Overall, I give the movie an A, pretty much on the basis of the fact that I would pay to watch it again.

12 comments to Manekochan @ the Movies: How to Train Your Dragon

  • Grenadier

    Toothless reminds me of a Bulbasaur. That’s why I want to see this movie.

    • manekochan

      Once I found out that Chris Sanders of Lilo and Stitch was attached to the movie I started to see the resemblance to Stitch. I can see a little Bulbasaur in him, too.

  • Thanks for dumping on 3D. If more reviewers would be this honest about the gimmick we might get over it and move on sooner. Like we did the last 3 times studios have tried to push the crap.

    • manekochan

      It just isn’t worth it to me and I don’t like the static shots with characters on separate planes. It messes with my head. I wouldn’t mind seeing this one in 3D to compare, though.

  • AdventureVault

    I have to admit, this movie was pretty damned good. Probably the best thing Dreamworks has put out since the first Shrek.

  • I agree, I saw a trailer and was like this should be good but after seeing it I was fairly impressed at how nice the movie is.

  • Blacklighter

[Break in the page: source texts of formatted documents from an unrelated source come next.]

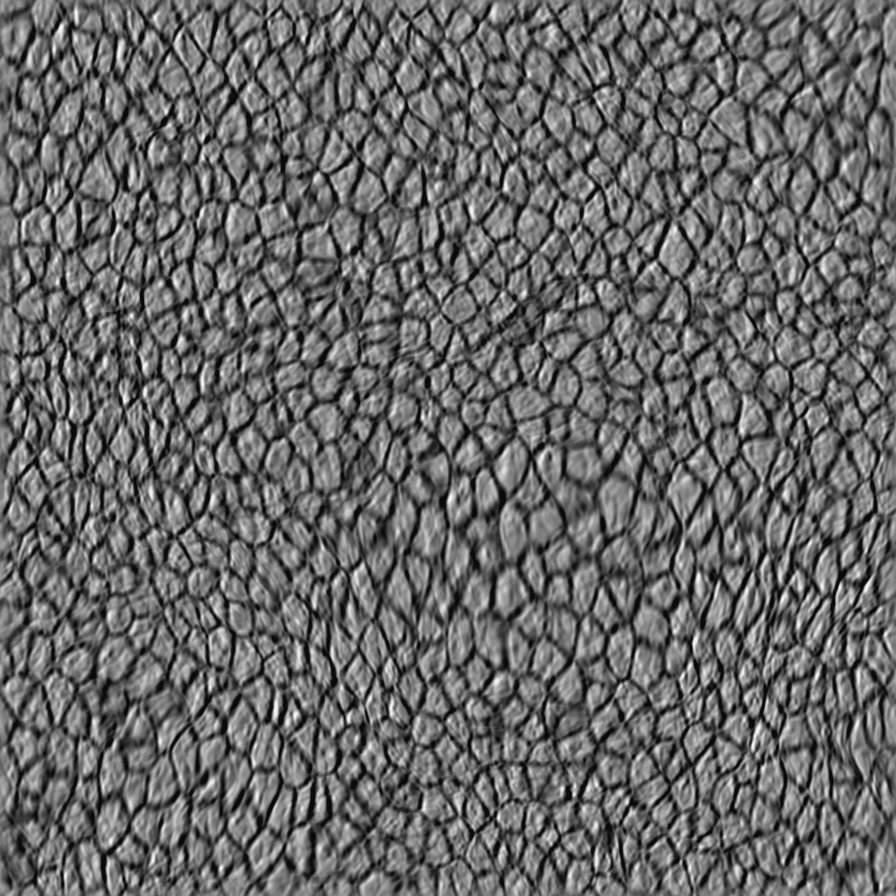
Give the GLSL for this texture, as a WebGL 1 fragment shader.

```glsl
precision highp float;
// Grey embossed leather: upright diamond pebbles parted by narrow creases.
// A cellular height field with finer wrinkles and grain is lit from the left
// by measuring its slope along the light; the creases are darkened as well.

uniform vec2 u_resolution;

#define PEBBLES vec2(36.0, 25.0)  // pebble density across and up
#define JITTER 0.82               // irregularity of the pebbles
#define CREASE_WIDTH 0.40
#define WRINKLE_DEPTH 0.35
#define GRAIN_DEPTH 1.6
#define LIGHT_DIR vec2(0.95, -0.31)
#define SLOPE_STEP 0.0015
#define RELIEF 0.42
#define CREASE_SHADE 0.30
#define BASE_GREY 0.525

vec2 hash2(vec2 p) {
  vec3 q = fract(p.xyx * vec3(0.1031, 0.1030, 0.0973));
  q += dot(q, q.yzx + 33.33);
  return fract((q.xx + q.yz) * q.zy);
}

vec2 noise2(vec2 p) {
  vec2 i = floor(p), f = fract(p);
  f = f * f * (3.0 - 2.0 * f);
  return mix(mix(hash2(i), hash2(i + vec2(1.0, 0.0)), f.x),
             mix(hash2(i + vec2(0.0, 1.0)), hash2(i + 1.0), f.x), f.y);
}

// Gap between the two nearest cell centres: zero on the cell borders
float borderGap(vec2 p) {
  vec2 cell = floor(p), f = fract(p);
  float nearest = 8.0, second = 8.0;
  for (int y = -1; y <= 1; y++) {
    for (int x = -1; x <= 1; x++) {
      vec2 o = vec2(float(x), float(y));
      vec2 centre = o + 0.5 + JITTER * (hash2(cell + o + 57.0) - 0.5);
      float d = length(centre - f);
      second = min(second, max(nearest, d));
      nearest = min(nearest, d);
    }
  }
  return second - nearest;
}

// x: full surface height, y: pebble profile alone (0 in a crease)
vec2 leather(vec2 uv) {
  // Slow drift of the grain direction, then small bends of the creases
  vec2 w = uv + 0.06 * (noise2(uv * 4.0 + 3.0) - 0.5);
  w += 0.009 * (noise2(uv * 24.0 + 11.0) - 0.5);

  // A lattice turned by 45 degrees gives diamond cells
  vec2 q = mat2(0.7071, -0.7071, 0.7071, 0.7071) * (w * PEBBLES);
  float width = CREASE_WIDTH * (0.7 + 0.6 * noise2(uv * 30.0).x);
  float pebble = smoothstep(0.0, width, borderGap(q));
  float wrinkle = smoothstep(0.0, 0.5, borderGap(q * 1.9 + 40.0));

  float grain = noise2(w * vec2(110.0, 85.0)).x;
  grain += 0.4 * noise2(w * vec2(210.0, 170.0) + 7.0).y;
  return vec2(pebble + WRINKLE_DEPTH * wrinkle + GRAIN_DEPTH * grain, pebble);
}

void main() {
  vec2 uv = gl_FragCoord.xy / u_resolution;
  vec2 offset = LIGHT_DIR * SLOPE_STEP;
  vec2 ahead = leather(uv + offset);
  vec2 behind = leather(uv - offset);

  float slope = ahead.x - behind.x;
  float crease = 1.0 - 0.5 * (ahead.y + behind.y);
  float relief = RELIEF * slope - CREASE_SHADE * crease;

  // The relief flattens in a thin band along the canvas edge
  vec2 edge = min(uv, 1.0 - uv);
  relief *= mix(0.55, 1.0, smoothstep(0.0, 0.014, min(edge.x, edge.y)));

  float grey = clamp(BASE_GREY + relief, 0.04, 0.95);
  gl_FragColor = vec4(vec3(grey), 1.0);
}
```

    I’m not the biggest fan of 3D, but anyone seeing this in 2D is really missing out. I’ve seen both and the 3D conveys the excitement and danger of riding the dragon better than the 2D version. The 3D here is better than in Avatar.

  • dayraven

    if you’d pay to see it again maneko, i’d seeit in #D… just as a “compare and contrast” review. i wouldn’t advocate this in every film, but in this one… i think it’d be interesting.

    • manekochan

      I’ve thought about it. I like it enough to go watch it again even at the higher price. We’ll probably get Noisy and Sil in on it, too. ^^

  • BiParmesan

    Modern 3D is much more advanced then the 3D of old. I think it can stay around if the prices come down. It really depends on how they handle the movies it is used in though. If there are more like this and Avatar and less with gimmicks where things are thrown at you, I think it could be around permanently.

    • Boy I hope not. My mind, and the minds of most of those I hang with, won’t except the illusion. We see a flat screen in front of us and just start counting the cells that make up the image. Avatar was interesting but still a big headache and Alice was a complete waste of money. I’ll stick with 2D thank you and if it does hang around I’ll just have more money for Action Figures.